Over at Politico, Evan Mandery wonders why there’s no liberal equivalent to the Federalist Society, the right-wing legal organization that’s become the guiding light of conservative thought about the law:
Over the past three decades, the Federalist Society has ascended from modest origins to become one of the most influential legal organizations in American history, with intellectual reach and political clout that no other legal group can match. As a presidential candidate in 2016, Trump effectively outsourced his Supreme Court picks to Federalist Executive Vice President Leonard Leo, and the group has enjoyed a near-lockdown on new appointments to the federal bench under Trump, most notably on the Supreme Court, where Justices Brett Kavanaugh and Neil Gorsuch each had long-standing Federalist ties prior to their nominations.
So where’s the response from the left?
….There actually is one liberal analog to the Federalist Society, but chances are you haven’t heard of it: the American Constitution Society, founded in 2001, after the Supreme Court decision that effectively handed the presidency to George W. Bush….But the playing field is decidedly not level. The Federalist Society has more student chapters, more than twice as many lawyer chapters and a huge fundraising edge.
This is wrong on a fundamental level. Liberals do have an equivalent to the Federalist Society, and yes, you have heard of it. In fact, conservatives studied it very carefully when they created the Federalist Society back in 1982.
If you’re shaking your head here, I don’t blame you. What is this thing that I say you’ve heard of, but Mandery says doesn’t even exist? The answer is simple: it’s not one single organization. It’s a vast, well-funded movement that’s far older and far more influential than the Federalist Society. Its only problem is that it doesn’t have a name.
It started in the 50s, when groups like the NAACP and ACLU began aggressively fighting for liberal causes in the Supreme Court. It continued as New Deal liberals took over law schools, professionalized them, and started churning out thousands of young lawyers steeped in a liberal understanding of the law. The Ford Foundation began funding legal aid groups in 1959, and later Congress created the Legal Services Corporation. In the 60s, powered by the legal sea change going on around it, the Warren Court revolutionized American constitutional law. At the same time, public interest law exploded, and in 1971 Ralph Nader started Public Citizen. And there were dozens of others: The Center for Law in the Public Interest, Public Advocates, the Natural Resources Defense Council, the Sierra Club Legal Defense Fund, the Leage of Women Voters Education Fund, and on and on and on. There were (and are) literally hundreds of these groups.
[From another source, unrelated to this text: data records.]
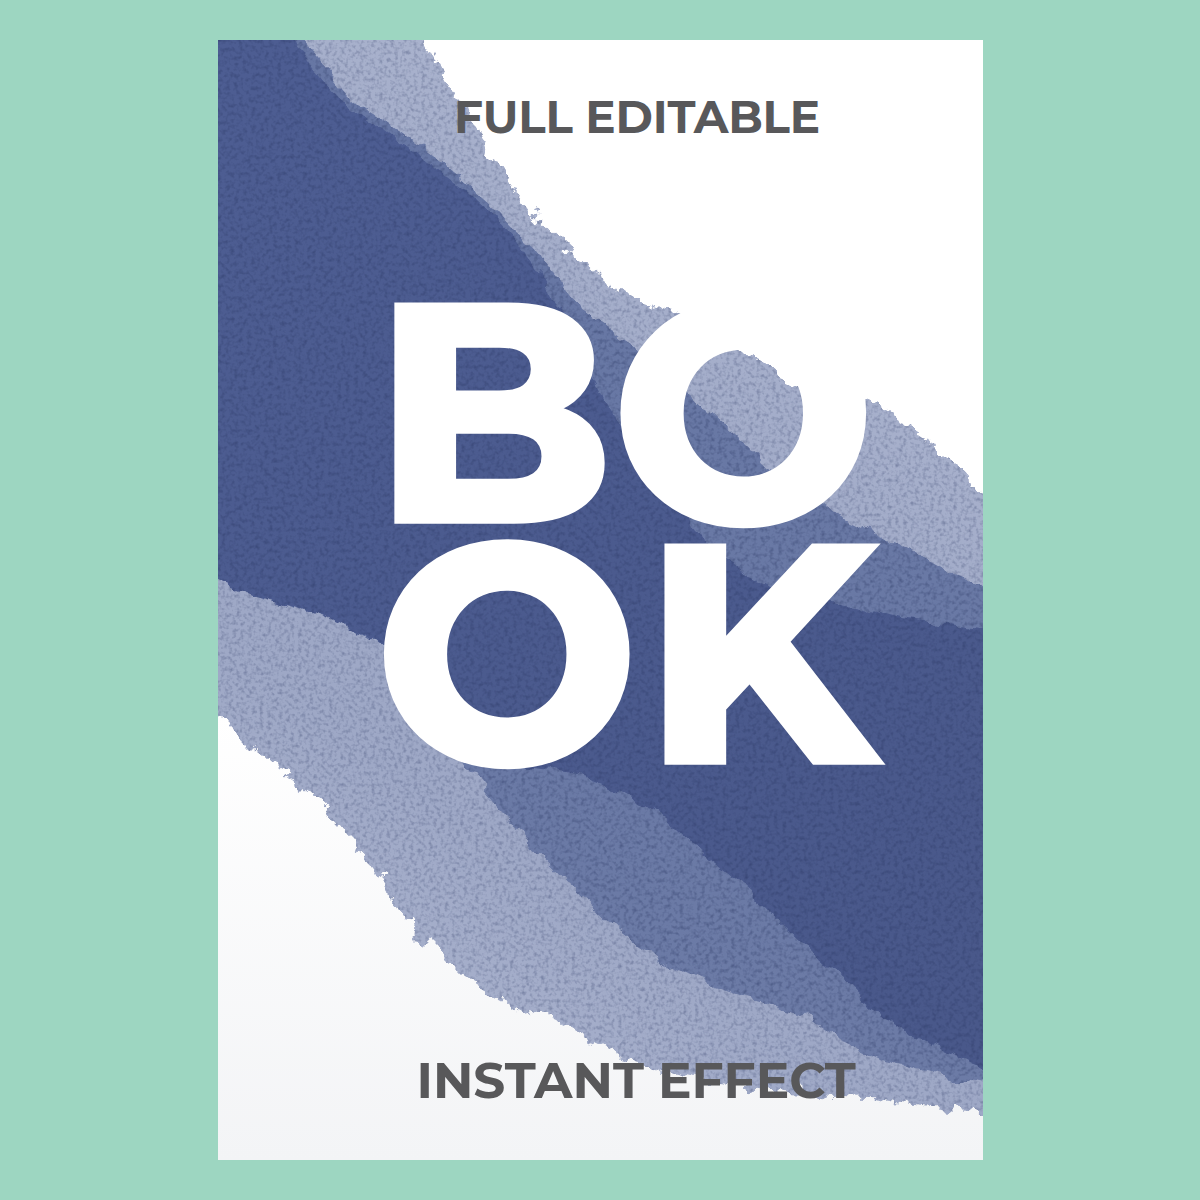
<!DOCTYPE html>
<html lang="en">
<head>
<meta charset="utf-8">
<title>Book cover</title>
<link rel="stylesheet" href="https://fonts.googleapis.com/css2?family=Montserrat:wght@700;800&amp;display=swap">
<style>
  :root {
    --mint: #9dd6c1;
    --paper: #ffffff;
    --paper-low: #f3f4f6;
    --wash-pale: #9ea8c6;
    --wash-pale-edge: #a9b2cd;
    --wash-mid: #6777a4;
    --wash-mid-low: #6c7ba6;
    --wash-deep: #4d5d92;
    --wash-deep-low: #49588a;
    --grain: #26325f;
    --ink: #58585a;
  }
  * { margin: 0; padding: 0; box-sizing: border-box; }
  html, body { width: 1200px; height: 1200px; overflow: hidden; }
  body { background: var(--mint); }
  .canvas {
    width: 1200px;
    height: 1200px;
    display: flex;
    align-items: center;
    justify-content: center;
    background: var(--mint);
  }
  .cover { display: block; width: 765px; height: 1120px; }
  .cover text { font-family: "Montserrat", "Helvetica Neue", Arial, sans-serif; }
  .strapline { font-weight: 700; fill: var(--ink); }
  .strapline-top { font-size: 23.5px; }
  .strapline-bottom { font-size: 26px; }
  .title { font-weight: 800; font-size: 164px; fill: var(--paper); }
</style>
</head>
<body>
<main class="canvas">
  <svg class="cover" viewBox="0 0 397 581" preserveAspectRatio="none" xmlns="http://www.w3.org/2000/svg">
    <defs>
      <linearGradient id="paper-tone" x1="0" y1="0" x2="0" y2="1">
        <stop offset="0.6" style="stop-color: var(--paper)"/>
        <stop offset="1" style="stop-color: var(--paper-low)"/>
      </linearGradient>
      <linearGradient id="pale-tone" gradientUnits="userSpaceOnUse" x1="330" y1="150" x2="90" y2="510">
        <stop offset="0" style="stop-color: var(--wash-pale-edge)"/>
        <stop offset="0.3" style="stop-color: var(--wash-pale)"/>
        <stop offset="0.75" style="stop-color: var(--wash-pale)"/>
        <stop offset="1" style="stop-color: var(--wash-pale-edge)"/>
      </linearGradient>
      <linearGradient id="mid-tone" gradientUnits="userSpaceOnUse" x1="200" y1="100" x2="260" y2="540">
        <stop offset="0" style="stop-color: var(--wash-mid)"/>
        <stop offset="1" style="stop-color: var(--wash-mid-low)"/>
      </linearGradient>
      <linearGradient id="deep-tone" gradientUnits="userSpaceOnUse" x1="20" y1="40" x2="390" y2="500">
        <stop offset="0" style="stop-color: var(--wash-deep)"/>
        <stop offset="1" style="stop-color: var(--wash-deep-low)"/>
      </linearGradient>

      <clipPath id="cover-trim"><rect width="397" height="581"/></clipPath>

      <filter id="torn-rough" filterUnits="userSpaceOnUse" x="-30" y="-30" width="457" height="641" color-interpolation-filters="sRGB">
        <feTurbulence type="fractalNoise" baseFrequency="0.11" numOctaves="4" seed="8" result="tear"/>
        <feDisplacementMap in="SourceGraphic" in2="tear" scale="13" xChannelSelector="R" yChannelSelector="G" result="torn"/>
        <feTurbulence type="fractalNoise" baseFrequency="0.5" numOctaves="2" seed="3" result="noise"/>
        <feColorMatrix in="noise" type="matrix" values="0 0 0 0 0.15  0 0 0 0 0.2  0 0 0 0 0.37  0.7 0 0 0 -0.31" result="grain"/>
        <feComposite in="grain" in2="torn" operator="in" result="grain-on-wash"/>
        <feMerge><feMergeNode in="torn"/><feMergeNode in="grain-on-wash"/></feMerge>
      </filter>
      <filter id="torn-soft" filterUnits="userSpaceOnUse" x="-30" y="-30" width="457" height="641" color-interpolation-filters="sRGB">
        <feTurbulence type="fractalNoise" baseFrequency="0.09" numOctaves="3" seed="21" result="tear"/>
        <feDisplacementMap in="SourceGraphic" in2="tear" scale="9" xChannelSelector="R" yChannelSelector="G" result="torn"/>
        <feGaussianBlur in="torn" stdDeviation="0.35" result="wash"/>
        <feTurbulence type="fractalNoise" baseFrequency="0.45" numOctaves="2" seed="5" result="noise"/>
        <feColorMatrix in="noise" type="matrix" values="0 0 0 0 0.15  0 0 0 0 0.2  0 0 0 0 0.37  0.9 0 0 0 -0.4" result="grain"/>
        <feComposite in="grain" in2="wash" operator="in" result="grain-on-wash"/>
        <feMerge><feMergeNode in="wash"/><feMergeNode in="grain-on-wash"/></feMerge>
      </filter>
    </defs>

    <rect id="paper" width="397" height="581" fill="url(#paper-tone)"/>

    <g id="torn-washes" clip-path="url(#cover-trim)">
      <path id="wash-pale" filter="url(#torn-rough)" fill="url(#pale-tone)" d="
        M-20 -20 L96 -20 L107 0 L113 12 L121 26 L130 40 L142 58 L152 75 L163 90 L175 102
        L189 115 L203 126 L217 134 L232 139 L247 144 L262 153 L277 165 L292 174 L307 181
        L322 183 L339 187 L355 199 L372 210 L384 222 L397 236 L420 255
        L420 558 L397 556 L370 553 L340 549 L315 548 L290 545 L260 541 L230 535 L208 527
        L190 517 L170 507 L150 500 L137 493 L125 485 L109 469 L95 452 L81 431 L67 412
        L54 397 L40 385 L20 368 L0 348 L-20 332 Z"/>

      <path id="wash-mid" filter="url(#torn-soft)" fill="url(#mid-tone)" d="
        M-20 -20 L30 -20 L44 0 L56 14 L68 28 L80 38 L96 48 L112 60 L126 72 L140 84 L152 97
        L164 108 L176 124 L188 140 L205 152 L222 163 L240 178 L256 193 L272 208 L288 224
        L306 236 L322 247 L340 256 L358 264 L376 274 L397 283 L420 292
        L420 544 L397 541 L370 535 L345 529 L322 518 L300 504 L280 498 L258 491 L238 482
        L220 472 L204 460 L190 446 L176 432 L162 418 L150 402 L138 388 L126 372 L112 348
        L92 320 L58 298 L20 287 L-20 272 Z"/>

      <path id="wash-deep" filter="url(#torn-soft)" fill="url(#deep-tone)" d="
        M-20 -20 L26 -20 L38 0 L50 16 L63 31 L78 42 L95 54 L112 66 L128 78 L143 92 L155 105
        L166 120 L178 142 L190 164 L200 184 L212 204 L226 222 L240 240 L254 262 L270 276
        L290 286 L310 290 L332 294 L355 300 L378 303 L397 305 L420 307
        L420 545 L397 535 L382 527 L366 519 L350 510 L336 500 L322 486 L308 473 L294 460
        L280 446 L264 432 L248 419 L232 404 L216 394 L200 386 L184 380 L166 378 L148 375
        L134 364 L120 350 L106 336 L92 322 L76 309 L58 300 L38 294 L20 289 L0 281 L-20 274 Z"/>
    </g>

    <text class="strapline strapline-top" x="122.5" y="48" textLength="190">FULL EDITABLE</text>

    <g class="title">
      <text x="80" y="251" textLength="262">BO</text>
      <text x="80.5" y="376" textLength="263">OK</text>
    </g>

    <text class="strapline strapline-bottom" x="103" y="549" textLength="228">INSTANT EFFECT</text>
  </svg>
</main>
</body>
</html>
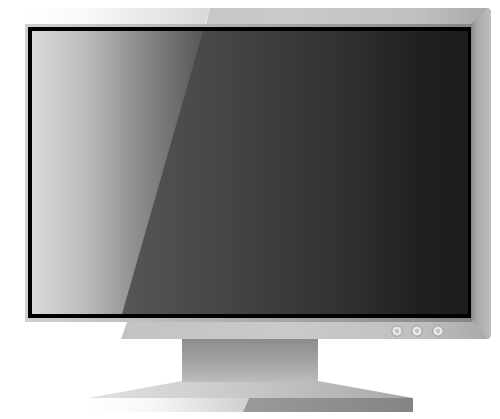
<!DOCTYPE html>
<html lang="en">
<head>
<meta charset="utf-8">
<title>Desktop monitor</title>
<style>
:root{--paper:#fff;--black:#000;--bezel-light:#cbcbcb;--bezel-mid:#bababa;--bezel-dark:#a2a2a2;--rim:#d6d6d6;--rim-dark:#8c8c8c;--button:#d9d9d9}
html,body{margin:0;background:var(--paper);overflow:hidden}
.monitor{display:block;width:500px;height:419px}
.rim{fill:url(#rim-shade)}
.screen-edge{fill:var(--black)}
.button-ring{fill:var(--button);stroke:#989898;stroke-width:.8}
.button-cap{fill:#c4c4c4;stroke:#f4f4f4;stroke-width:1.2}
</style>
</head>
<body>
<svg class="monitor" viewBox="0 0 500 419" role="img" aria-label="Flat screen desktop monitor on a stand">
<defs>
<linearGradient id="bezel-shade" gradientUnits="userSpaceOnUse" x1="122" y1="0" x2="491" y2="0">
<stop offset="0" stop-color="#c3c3c3"/><stop offset=".45" stop-color="#cacaca"/><stop offset=".8" stop-color="#c0c0c0"/><stop offset="1" stop-color="#a8a8a8"/>
</linearGradient>
<linearGradient id="bezel-side" x1="0" y1="0" x2="1" y2="0">
<stop offset="0" stop-color="#929292"/><stop offset=".3" stop-color="#ababab"/><stop offset="1" stop-color="#bdbdbd"/>
</linearGradient>
<linearGradient id="bezel-glare" gradientUnits="userSpaceOnUse" x1="22" y1="0" x2="210" y2="0">
<stop offset="0" stop-color="#fff"/><stop offset=".35" stop-color="#f8f8f8"/><stop offset="1" stop-color="#d8d8d8"/>
</linearGradient>
<linearGradient id="rim-shade" gradientUnits="userSpaceOnUse" x1="25" y1="0" x2="472" y2="0">
<stop offset="0" stop-color="#d0d0d0"/><stop offset=".4" stop-color="#b4b4b4"/><stop offset="1" stop-color="#858585"/>
</linearGradient>
<linearGradient id="screen-shade" gradientUnits="userSpaceOnUse" x1="122" y1="0" x2="468" y2="0">
<stop offset="0" stop-color="#565656"/><stop offset=".3" stop-color="#454545"/><stop offset=".65" stop-color="#303030"/><stop offset=".88" stop-color="#1f1f1f"/><stop offset="1" stop-color="#1d1d1d"/>
</linearGradient>
<linearGradient id="screen-glare" gradientUnits="userSpaceOnUse" x1="32" y1="0" x2="203" y2="0">
<stop offset="0" stop-color="#dcd9dc"/><stop offset=".3" stop-color="#bdbdbd"/><stop offset=".65" stop-color="#898989"/><stop offset="1" stop-color="#575757"/>
</linearGradient>
<linearGradient id="neck-shade" x1="0" y1="0" x2="0" y2="1">
<stop offset="0" stop-color="#8b8b8b"/><stop offset=".5" stop-color="#a2a2a2"/><stop offset="1" stop-color="#bcbcbc"/>
</linearGradient>
<linearGradient id="base-shade" gradientUnits="userSpaceOnUse" x1="88" y1="0" x2="413" y2="0">
<stop offset="0" stop-color="#e2e2e2"/><stop offset=".35" stop-color="#cfcfcf"/><stop offset="1" stop-color="#a9a9a9"/>
</linearGradient>
<linearGradient id="base-glare" gradientUnits="userSpaceOnUse" x1="88" y1="0" x2="248" y2="0">
<stop offset="0" stop-color="#fff"/><stop offset=".4" stop-color="#f7f7f7"/><stop offset="1" stop-color="#cfcfcf"/>
</linearGradient>
<linearGradient id="base-front" x1="0" y1="0" x2="1" y2="0">
<stop offset="0" stop-color="#9a9a9a"/><stop offset="1" stop-color="#848484"/>
</linearGradient>
<g id="button">
<circle class="button-ring" r="5.3"/>
<circle class="button-cap" r="3"/>
</g>
</defs>

<g id="stand">
<polygon points="182,381 318,381 413,398 88,398" fill="url(#base-shade)"/>
<polygon points="88,398 249,398 243,412 88,412" fill="url(#base-glare)"/>
<polygon points="249,398 413,398 413,412 243,412" fill="url(#base-front)"/>
<rect x="182" y="338" width="136" height="44" fill="url(#neck-shade)"/>
</g>

<g id="bezel">
<path d="M210 8H486Q491 8 491 13V334Q491 339 486 339H121L127 322Z" fill="url(#bezel-shade)"/>
<path d="M472 23L488 8Q491 9 491 13V334Q491 338 488 339L472 320Z" fill="url(#bezel-side)"/>
<polygon points="22,8 210,8 204,27 22,27" fill="url(#bezel-glare)"/>
</g>

<g id="screen">
<rect class="rim" x="25" y="24" width="447" height="298"/>
<rect class="screen-edge" x="28" y="27" width="443" height="291"/>
<rect x="32" y="31" width="436" height="283" fill="url(#screen-shade)"/>
<polygon points="32,31 203,31 122,314 32,314" fill="url(#screen-glare)"/>
</g>

<g id="controls">
<use href="#button" x="397" y="331"/>
<use href="#button" x="417" y="331"/>
<use href="#button" x="438" y="331"/>
</g>
</svg>
</body>
</html>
This is what conservatives were up against in the 70s, and it’s why they started the Federalist Society. They weren’t politicizing the law out of the blue. They were responding to an explosive surge in the liberal legal network that, in their view, threatened to overwhelm conservative legal thought completely.
So: do liberals have anything similar to the Federalist Society? Sure. But it’s not one single group that you can hang a name on. It’s an enormous network of liberal legal groups, some of them big and famous and some of them small and unknown. As usual with liberals, these groups are more focused on doing good than they are on pushing ideology, but there’s plenty of ideology involved too.
Do we progressives need our own version of the Federalist Society? Maybe, but it’s really not the way we normally operate. Conservatives tend to be comfortable building big organizations that represents their interests. Building big umbrella organizations for liberals, by contrast, tends to be like herding cats. Over and over, no matter who tries or how much money is put into it, it just doesn’t work. We don’t want to be herded.
So don’t complain that we don’t have a Federalist Society of our own. We do. The thing is, it’s a sprawling mishmash of groups with different focuses and different ideas. Why? Because that’s the way we like things.